Ron Whitlock

A veteran news broadcaster who worked as a reporter during 1967’s Beulah says that while the amount of rail that fell in the Mid-Valley on September 20 and 21 was a lot less than that dumped during the famous hurricane, there are grounds for comparison.

“With Beulah we were all agriculture and farmland. Now, a large amount of these acres are covered with asphalt and concrete and homes and businesses,” said Ron Whitlock, who was a rookie reporter for KRIO Radio during Beulah. As a result, the Valley is now more reliant on man-made drainage systems.

KRIO was the only radio station that stayed on the air throughout Beulah, with Whitlock reporting round the clock. The station dropped all advertising during the run-up to the hurricane to keep residents informed. The deluge was compounded by the San River bringing rains from the mountains around Monterrey down into the Rio Grande Valley and the Valley’s floodway bursting its banks. Whitlock got to interview President Johnson when he visited the Valley to see the damage.

“Hurricane Beulah was a seminal moment in the Valley’s history,” Whitlock told the Rio Grande Guardian.

Last week, 16-plus inches of rain fell in the Mid-Valley. Whitlock said the run-up to Beulah and the hurricane itself brought 50-plus inches of rain to South Texas.

“It was like Beulah, especially here in the Mid-Valley area of Mercedes and Weslaco. This was a wake-up call. There will be another hurricane. We don’t know when. It may be later this hurricane season. This was a mini-Beulah to the folks who were impacted by it,” Whitlock added.

In response to last week’s countywide flooding event, Hidalgo County Commissioners Court has approved $500,000 from the general fund budget in support of temporary positions that will assist in the flood relief and clean-up efforts.

The Court’s action allows to expedite the hiring of workers for the eastern part of the county, represented by Precinct 1 Commissioner David L. Fuentes, said Commissioners Court Executive Officer Valde Guerra.

“As a result of the unprecedented rainfall that we had last week, the county will begin interviewing qualified applicants for these positions,” said Guerra. “The individuals will be interviewed and hired by the respective commissioner.”

Guerra emphasized that these are temporary positions that will end on December 28. The positions include maintenance, equipment operators, and truck drivers specifically for Precinct 1, which was affected the most due to the heavy rains and floods.
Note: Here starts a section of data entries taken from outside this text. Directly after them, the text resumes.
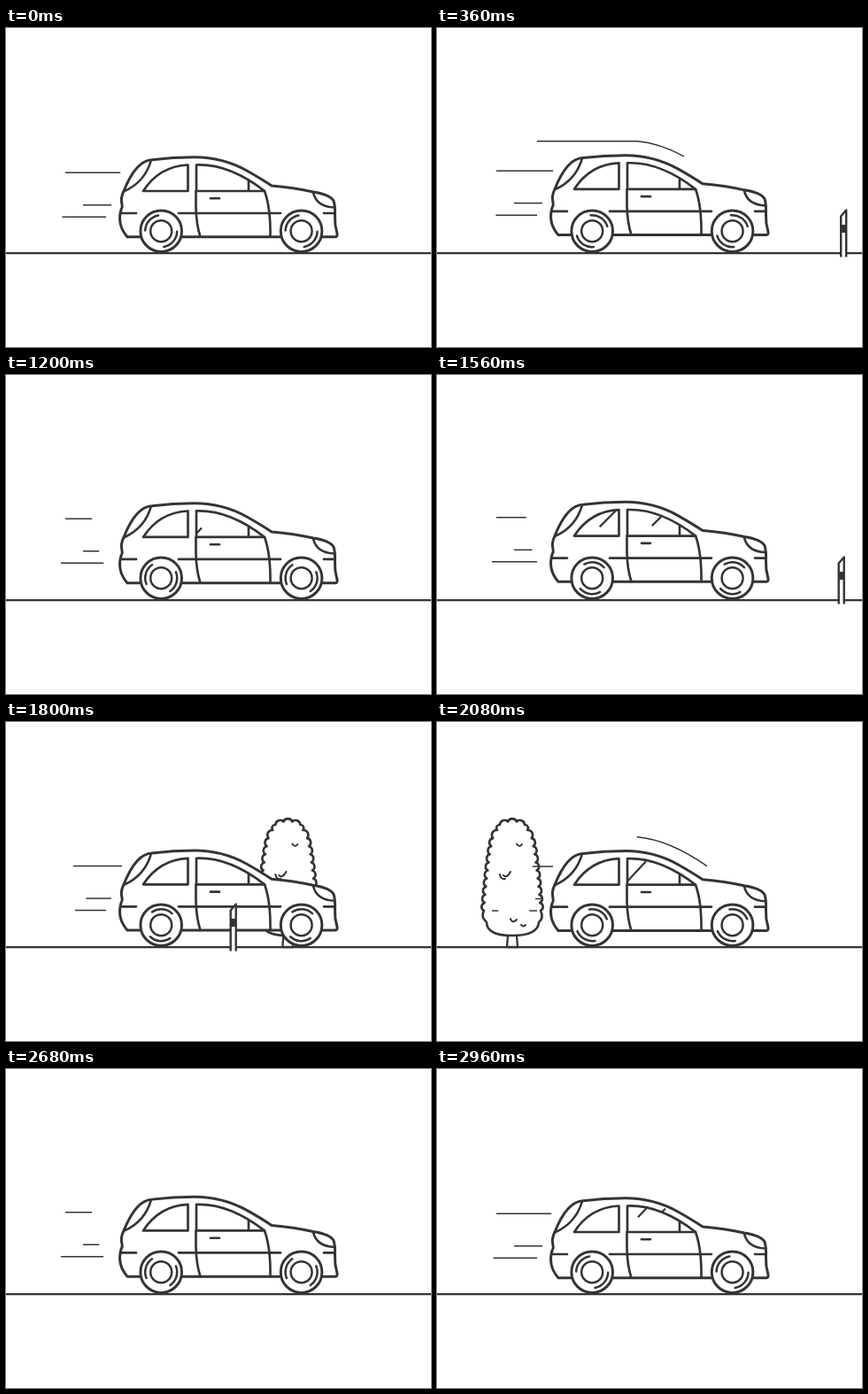
An HTML page with a canvas for the animation above (3000 ms loop, 480 px wide and 360 px high).

```html
<!DOCTYPE html>
<html lang="en">
<head>
<meta charset="utf-8">
<title>Driving car</title>
<style>
html, body { margin: 0; width: 100%; height: 100%; overflow: hidden; background: #fff; }
canvas { display: block; width: 480px; height: 360px; }
</style>
</head>
<body>
<canvas id="stage" width="480" height="360"></canvas>
<script>
const ctx = document.getElementById('stage').getContext('2d');
const INK = '#353338';
const LOOP = 3000, STEP = 40, SPAN = LOOP - STEP;
const BEAT = SPAN / 8;    // rhythm of the air streaks
const SPEED = 400 / 480;  // scenery, px per ms
const TAU = Math.PI * 2;

const clamp = v => Math.max(0, Math.min(1, v));

function draw(d, width, fill) {
  const path = new Path2D(d);
  if (fill) {
    ctx.fillStyle = fill;
    ctx.fill(path);
  }
  ctx.lineWidth = width;
  ctx.stroke(path);
}

// A dash leaves at `from` and again every `period`; its tail follows after `lag`.
const streaks = [
  { d: 'M131 163.3H67', len: 64, from: 165 - BEAT, period: BEAT, lag: 200, dur: 180 },
  { d: 'M119 199.8H87', len: 32, from: 195 - BEAT, period: BEAT, lag: 205, dur: 140 },
  { d: 'M113 213.3H62', len: 51, from: 200 - BEAT, period: BEAT, lag: 250, dur: 175 },
  { d: 'M305 163Q262 133 226 130H96', len: 217, from: 38, period: 1902, lag: 273, dur: 350 }
];
const glints = [
  { d: 'M203 154.5L174 183.5', len: 41, from: 1460, period: 840, lag: 150, dur: 150 },
  { d: 'M238 155.5L215 180', len: 33.6, from: 790, period: 1030, lag: 240, dur: 230 },
  { d: 'M258 157.5L238 177.5', len: 28.3, from: 600, period: 770, lag: 130, dur: 250 }
];

function drawDashes(list, t, width) {
  ctx.lineCap = 'butt';
  for (const s of list) {
    for (let lead = s.from; lead < t; lead += s.period) {
      const head = clamp((t - lead) / s.dur) * s.len;
      const tail = clamp((t - lead - s.lag) / s.dur) * s.len;
      if (head - tail < 0.3) continue;
      ctx.setLineDash([head - tail, 1000]);
      ctx.lineDashOffset = -tail;
      draw(s.d, width);
    }
  }
  ctx.setLineDash([]);
  ctx.lineCap = 'round';
}

// Scalloped crown, symmetric around x = 0.
function crownPath() {
  const right = [[5, 112.5], [14, 116]];
  for (let u = 0; u < 1.01; u += 0.1) {
    right.push([17 + 15 * Math.sqrt(u), 122 + 91 * u]);
  }
  const left = right.map(([x, y]) => [-x, y]).reverse();
  let prev = left[0];
  let d = `M${prev}`;
  for (const p of [...left.slice(1), ...right]) {
    const r = Math.hypot(p[0] - prev[0], p[1] - prev[1]) * 0.54;
    d += `A${r} ${r} 0 0 1 ${p}`;
    prev = p;
  }
  return d + 'Q36 221 30 226Q29 241 0 241Q-29 241 -29 226Q-36 220 -32 213Z';
}
const CROWN = crownPath();

function drawTree(x) {
  if (x < -60 || x > 540) return;
  ctx.save();
  ctx.translate(x, 0);
  draw('M-5 241L-6 254H6L5 241', 2.3, '#fff');
  draw(CROWN, 2.6, '#fff');
  draw('M5 137.5Q8 142 11 138M-14 172Q-13 178 -8 177M-10 173Q-6 177 -2 169' +
       'M-2 222Q0 228 5 223M10 229Q13 232 15 229', 2);
  ctx.restore();
}

function drawPost(x) {
  if (x < 20.5 || x > 490) return;
  ctx.save();
  ctx.translate(x, 0);
  ctx.lineCap = 'butt';
  draw('M1.2 258.5V212.5L7.2 205.5V258.5', 2.4, '#fff');
  ctx.fillStyle = INK;
  ctx.fillRect(1, 222, 6, 9);
  ctx.restore();
}

function drawWheel(x, angle) {
  const y = 229.2;
  const arc = (r, a, b) => {
    ctx.beginPath();
    ctx.arc(x, y, r, a, b);
  };
  arc(23.3, 0, TAU);
  ctx.fillStyle = '#fff';
  ctx.fill();
  ctx.lineWidth = 3;
  ctx.stroke();
  arc(12, 0, TAU);
  ctx.lineWidth = 2.5;
  ctx.stroke();
  for (const a of [angle, angle + Math.PI]) {
    arc(18, a - 0.68, a + 0.68);
    ctx.stroke();
  }
}

function drawBody(t) {
  // shell
  const rear = 'H137Q125 222 130 205Q132 202 131 199Q129 192 133 184Q147 149 165 148.7';
  const top = 'Q188 146 213 145.8Q245 146 272 161Q288 170 300 178Q325 180 347 185' +
              'Q366 188 370 195Q372 201 371.5 212Q371 222 374 232Q374.5 235.7 372 235.7';
  ctx.fillStyle = '#fff';
  ctx.fill(new Path2D('M152 235.7' + rear + top + 'Z'));
  draw('M152 235.7' + rear + top + 'H357M198 235.7H310', 3);
  // belt line, lights
  draw('M130 209H147M195 209H310M359 209H371', 2.7);
  draw('M164 149Q157 174 133 184.5M347 186Q351 202 371 202.5', 2.6);
  // windows and door
  draw('M155 184Q173 156 205.5 154.5V184Z', 2.7);
  draw('M215 184V154.5Q252 153 292 184ZM274 172V184', 2.7);
  draw('M214.5 184V203Q215 222 219.5 235.7M292 184Q299 203 298.5 235.7', 2.7);
  draw('M231 192.3H241', 2.6);
  drawDashes(glints, t, 2.2);
}

function render(t) {
  const turn = t / SPAN * TAU;
  const lift = 1.3 * (1 - Math.cos(turn * 3));
  const wheel = 41 * Math.PI / 180 + turn * 6;

  ctx.fillStyle = '#fff';
  ctx.fillRect(0, 0, 480, 360);
  ctx.strokeStyle = INK;
  ctx.lineCap = ctx.lineJoin = 'round';

  draw('M-5 254.2H485', 2.3);
  drawTree(85 - (t - 2080) * SPEED);

  ctx.save();
  ctx.translate(0, -lift);
  drawDashes(streaks, t, 1.5);
  drawBody(t);
  ctx.restore();

  drawWheel(175.2, wheel);
  drawWheel(333.6, wheel);

  drawPost(455 - (t - 360) * SPEED);
  drawPost(452.5 - (t - 1560) * SPEED);
}

const start = performance.now();
function tick() {
  const t = (performance.now() - start) % LOOP;
  render(Math.floor(t / STEP) * STEP);
  requestAnimationFrame(tick);
}
tick();
</script>
</body>
</html>
```
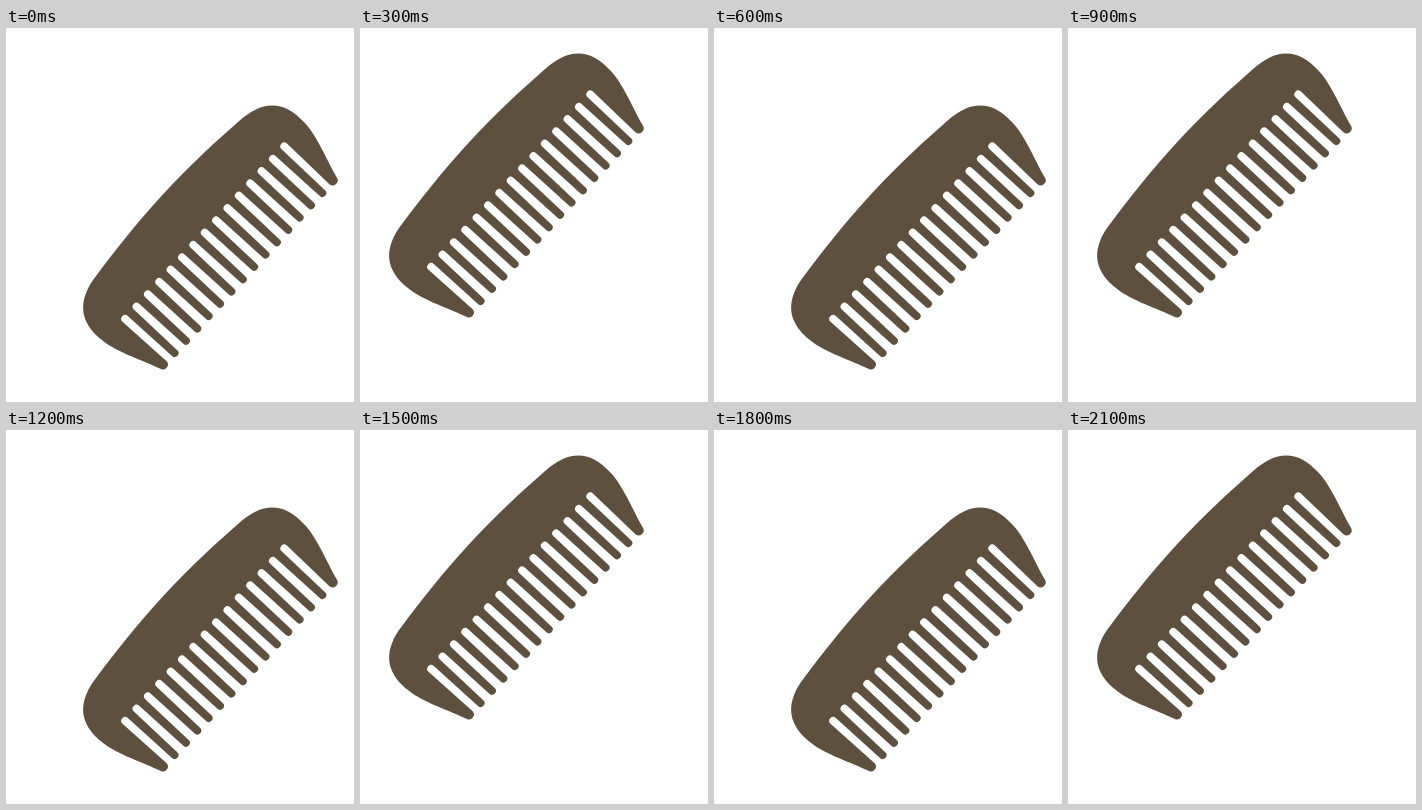
These frames come from a looping animation (348x374 px, 2400 ms). An HTML page:

```html
<!DOCTYPE html>
<html lang="en">
<head>
<meta charset="utf-8">
<title>Comb</title>
<style>
  html, body { margin: 0; width: 100%; height: 100%; overflow: hidden; background: #fff; }
  svg { display: block; width: 348px; height: 374px; }
</style>
</head>
<body>
<svg viewBox="0 0 348 374">
  <g id="comb">
    <path id="shape" fill="#5d503f" transform="translate(198.2 204.2) rotate(-47.3)"/>
  </g>
</svg>
<script>
  const STEP = 300, PITCH = 16.76, SLOT_R = 3.9, SLOT_TOP = 0.7, TOOTH_R = 3.9, TOOTH_LEN = 60.3;
  const comb = document.getElementById('comb');

  // Comb lying flat, teeth down, centred on the row of slot tops.
  function outline() {
    let d = 'M0-56C40-56 75-53 105-49.8C134-47.5 152-33 148.5 0C147.5 17 135.5 43 129.9 61A5 5 0 0 1 120.2 59.5';
    for (let i = 7; i >= -7; i--) {
      const x = i * PITCH, tooth = x - PITCH / 2;
      d += `L${x + SLOT_R} ${SLOT_TOP}A${SLOT_R} ${SLOT_R} 0 0 0 ${x - SLOT_R} ${SLOT_TOP}`;
      if (i > -7) {
        d += `L${tooth + TOOTH_R} ${TOOTH_LEN}A${TOOTH_R} ${TOOTH_R} 0 0 1 ${tooth - TOOTH_R} ${TOOTH_LEN}`;
      }
    }
    return d + 'L-120.2 59.5A5 5 0 0 1-129.9 61C-135.5 43-147.5 17-148.5 0C-152-33-134-47.5-105-49.8C-75-53-40-56 0-56Z';
  }

  function draw(now) {
    const raised = Math.floor(now / STEP) % 2;
    comb.setAttribute('transform', raised ? 'translate(-48 -52)' : '');
  }

  document.getElementById('shape').setAttribute('d', outline());
  const start = performance.now();
  function tick() {
    draw(performance.now() - start);
    requestAnimationFrame(tick);
  }
  tick();
</script>
</body>
</html>
```
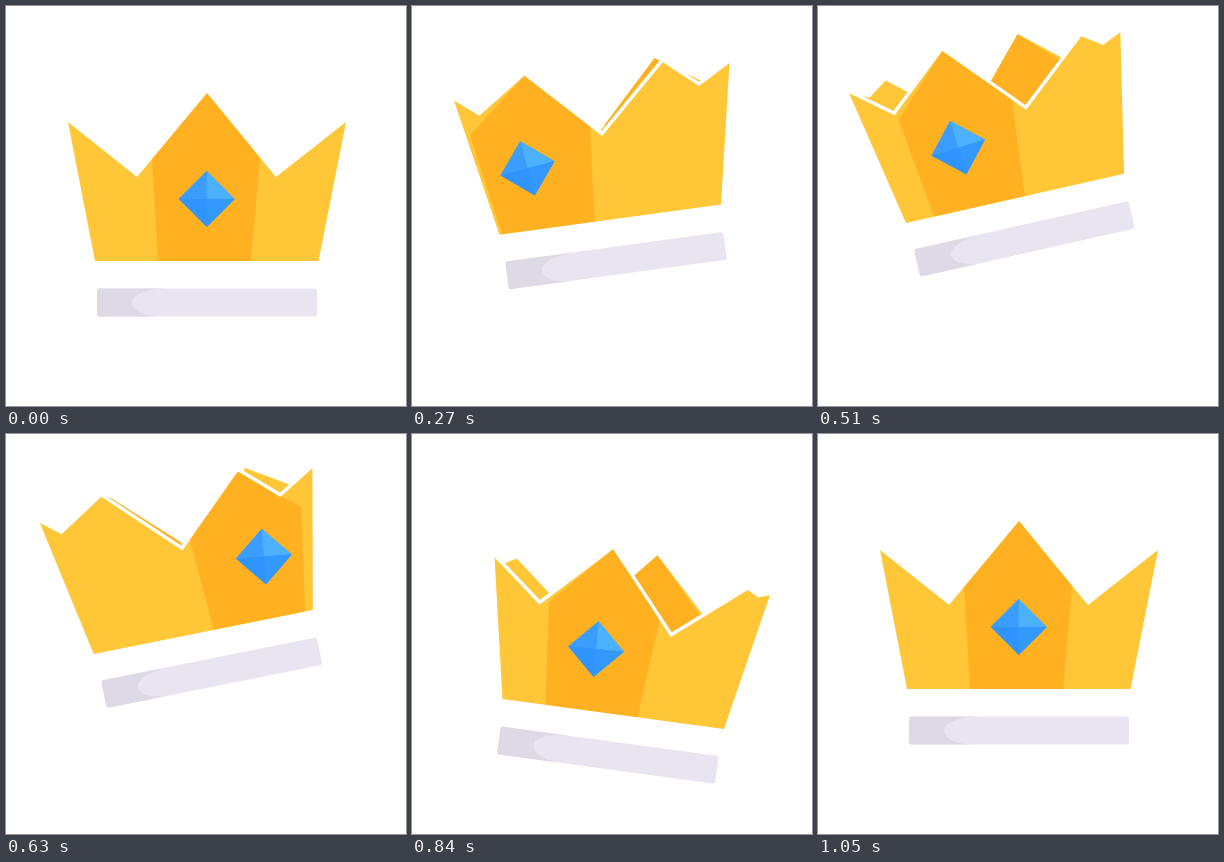
Recreate the animation shown at these times as an HTML page. Size 400 by 400 pixels, loop 2.11 s.

```html
<!DOCTYPE html>
<html lang="en">
<head>
<meta charset="utf-8">
<title>Spinning crown</title>
<style>
  html, body { margin: 0; width: 100%; height: 100%; overflow: hidden; background: #fff; }
  svg { display: block; width: 100%; height: 100%; }
</style>
</head>
<body>
<svg viewBox="0 0 400 400">
  <defs>
    <clipPath id="frontClip"><polygon class="front"/></clipPath>
  </defs>
  <g id="crown">
    <g id="back" transform="matrix(-1 0 0 1 401.5 0)">
      <polygon class="front" fill="#ffc637"/>
      <g clip-path="url(#frontClip)"><polygon id="backPanel" fill="#ffb122"/></g>
    </g>
    <polygon class="front" fill="#fff" stroke="#fff" stroke-width="7"/>
    <polygon class="front" fill="#ffc637"/>
    <g clip-path="url(#frontClip)">
      <polygon id="frontPanel" fill="#ffb122"/>
      <g id="gem">
        <path fill="#3094ff" d="M0-28L28 0 0 28-28 0z"/>
        <path fill="#3b9eff" d="M0-28V0H-28z"/>
        <path fill="#4cb1ff" d="M0-28V0H28z"/>
        <path fill="#3399ff" d="M0 28V0H28z"/>
      </g>
    </g>
    <rect x="91" y="282.5" width="220" height="28" rx="2.5" fill="#eae4f0"/>
    <path fill="#dfd9e5" d="M93.5 282.5H160C140 283 126 289 126 296.500C126 304 137 309.500 152 310.500H93.500Q91 310.500 91 308V285Q91 282.500 93.500 282.500Z"/>
  </g>
</svg>
<script>
const LOOP = 2110, STEP = 30, LAST = 35;
const PIVOT = [200.5, 275];

const smooth = x => x * x * (3 - 2 * x);
const easeOut = x => 1 - (1 - x) ** 3;
const easeIn = x => x ** 3;
const settle = x => smooth(x ** 1.1);
const mix = (a, b, k) => a + (b - a) * k;
const mixPoint = (a, b, kx, ky = kx) => [mix(a[0], b[0], kx), mix(a[1], b[1], ky)];

// step, angle, x, y, easing into this pose
const poses = [
  [0, 0, 0, 0],
  [5, 4, -1, 9.5, smooth],
  [17, -12.7, 0.7, -63, easeOut],
  [27, 8, -2.3, 25.5, easeIn],
  [35, 0, 0, 0, settle]
];

// step, quarter turns, speed per step
const turns = [
  [0, 0, 0], [5, 0.1, 0.03], [9, 0.475, 0.115], [13, 1.04, 0.226], [17, 2.28, 0.32],
  [21, 3.53, 0.226], [25, 4.053, 0.09], [27, 4.17, 0], [31, 4.094, -0.026], [35, 4, 0]
];

function segment(keys, step) {
  const i = Math.max(1, keys.findIndex(key => key[0] >= step));
  const a = keys[i - 1], b = keys[i];
  return [a, b, (step - a[0]) / (b[0] - a[0])];
}

function poseAt(step) {
  const [a, b, x] = segment(poses, step);
  return [1, 2, 3].map(n => mix(a[n], b[n], b[4](x)));
}

function turnAt(step) {
  const [a, b, x] = segment(turns, step);
  const span = b[0] - a[0], rest = 1 - x;
  return mix(a[1], b[1], smooth(x)) + span * x * rest * (rest * a[2] - x * b[2]);
}

const leftTip = [62, 116], rightTip = [340, 116], peak = [201, 87];
const leftDip = [131, 171], rightDip = [270, 171];

// u is the progress from one view of the crown to the next
function outline(u) {
  const sink = 1 - (1 - u) ** 1.7, rise = u ** 1.45;
  return [
    leftTip,
    mixPoint(leftDip, leftTip, sink),
    mixPoint(peak, leftTip, u),
    mixPoint(rightDip, leftDip, u),
    mixPoint(rightTip, peak, u, rise),
    mixPoint(rightTip, rightDip, u, rise),
    rightTip, [312.5, 255], [89, 255]
  ];
}

// w is how far the panel has turned to the left, in quarter turns
function panel(w) {
  const shift = -121 * w * (1 + 0.9 * w ** 4);
  const left = 152 + shift, right = 245 + shift;
  const top = w >= 0
    ? mixPoint(peak, leftTip, w)
    : mixPoint(rightTip, peak, 1 + w, (1 + w) ** 1.45);
  return [
    [left, 256],
    [left - 6 - 27 * Math.max(w, 0), 153],
    top,
    [right + 9 + 17 * Math.max(-w, 0), 152],
    [right, 256]
  ];
}

const byId = id => document.getElementById(id);
const crown = byId("crown"), gem = byId("gem"), back = byId("back");
const frontPanel = byId("frontPanel"), backPanel = byId("backPanel");
const fronts = document.querySelectorAll(".front");
const setPoints = (el, points) =>
  el.setAttribute("points", points.map(p => p.map(v => v.toFixed(2)).join()).join(" "));

function draw(step) {
  const [angle, x, y] = poseAt(step);
  const turn = turnAt(step);
  const u = turn - Math.floor(turn);
  const w = turn - 2 * Math.round(turn / 2);
  crown.setAttribute("transform", `translate(${x} ${y}) rotate(${angle} ${PIVOT})`);
  const shape = outline(u);
  fronts.forEach(el => setPoints(el, shape));
  setPoints(frontPanel, panel(w));
  setPoints(backPanel, panel(turn - Math.round(turn)));
  back.style.display = u === 0 ? "none" : "";
  gem.setAttribute("transform", `translate(${200.7 - 158 * w} 193) rotate(${-15 * w})`);
}

const start = performance.now();
function tick() {
  const time = (performance.now() - start) % LOOP;
  draw(Math.min(LAST, Math.floor(time / STEP)));
  requestAnimationFrame(tick);
}
tick();
</script>
</body>
</html>
```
Precinct 1 encompasses eastern Hidalgo County from Mercedes to Weslaco, Alamo, Donna, Hargill, the Delta Area and Progreso Lakes.

“These job postings are exempt from normal positing positions, given the emergency we have on our hands,” Guerra said.

The county emergency response continues.

Meanwhile, the Hidalgo County Community Service Agency is distributing disaster assistance funds to qualifying low income families in the Mercedes area.  Assistance will be provided to 60 families per day from 8:30 a.m. until 5 p.m. daily. They began helping residents on Wednesday and will continue through tomorrow. And again July 2 through July 6. No assistance will be provided on the 4th of July holiday.

Assistance venues include the American Legion Post 172, 321 S. Ohio, Mercedes, Texas 7857

To qualify families must:

  • Be below 125% of the 2018 Federal Poverty Level
  • Provide proof of income for everyone living in the home (last 30 days)
  • Provide government issued form of identification
  • Provide photographic proof of damage to property and or home
  • Provide proof of home ownership if claiming damage to home
  • A copy of a current utility bill

Editor’s Note: The main image accompanying the above story was provided by Kevin Martinez of Triggers Media.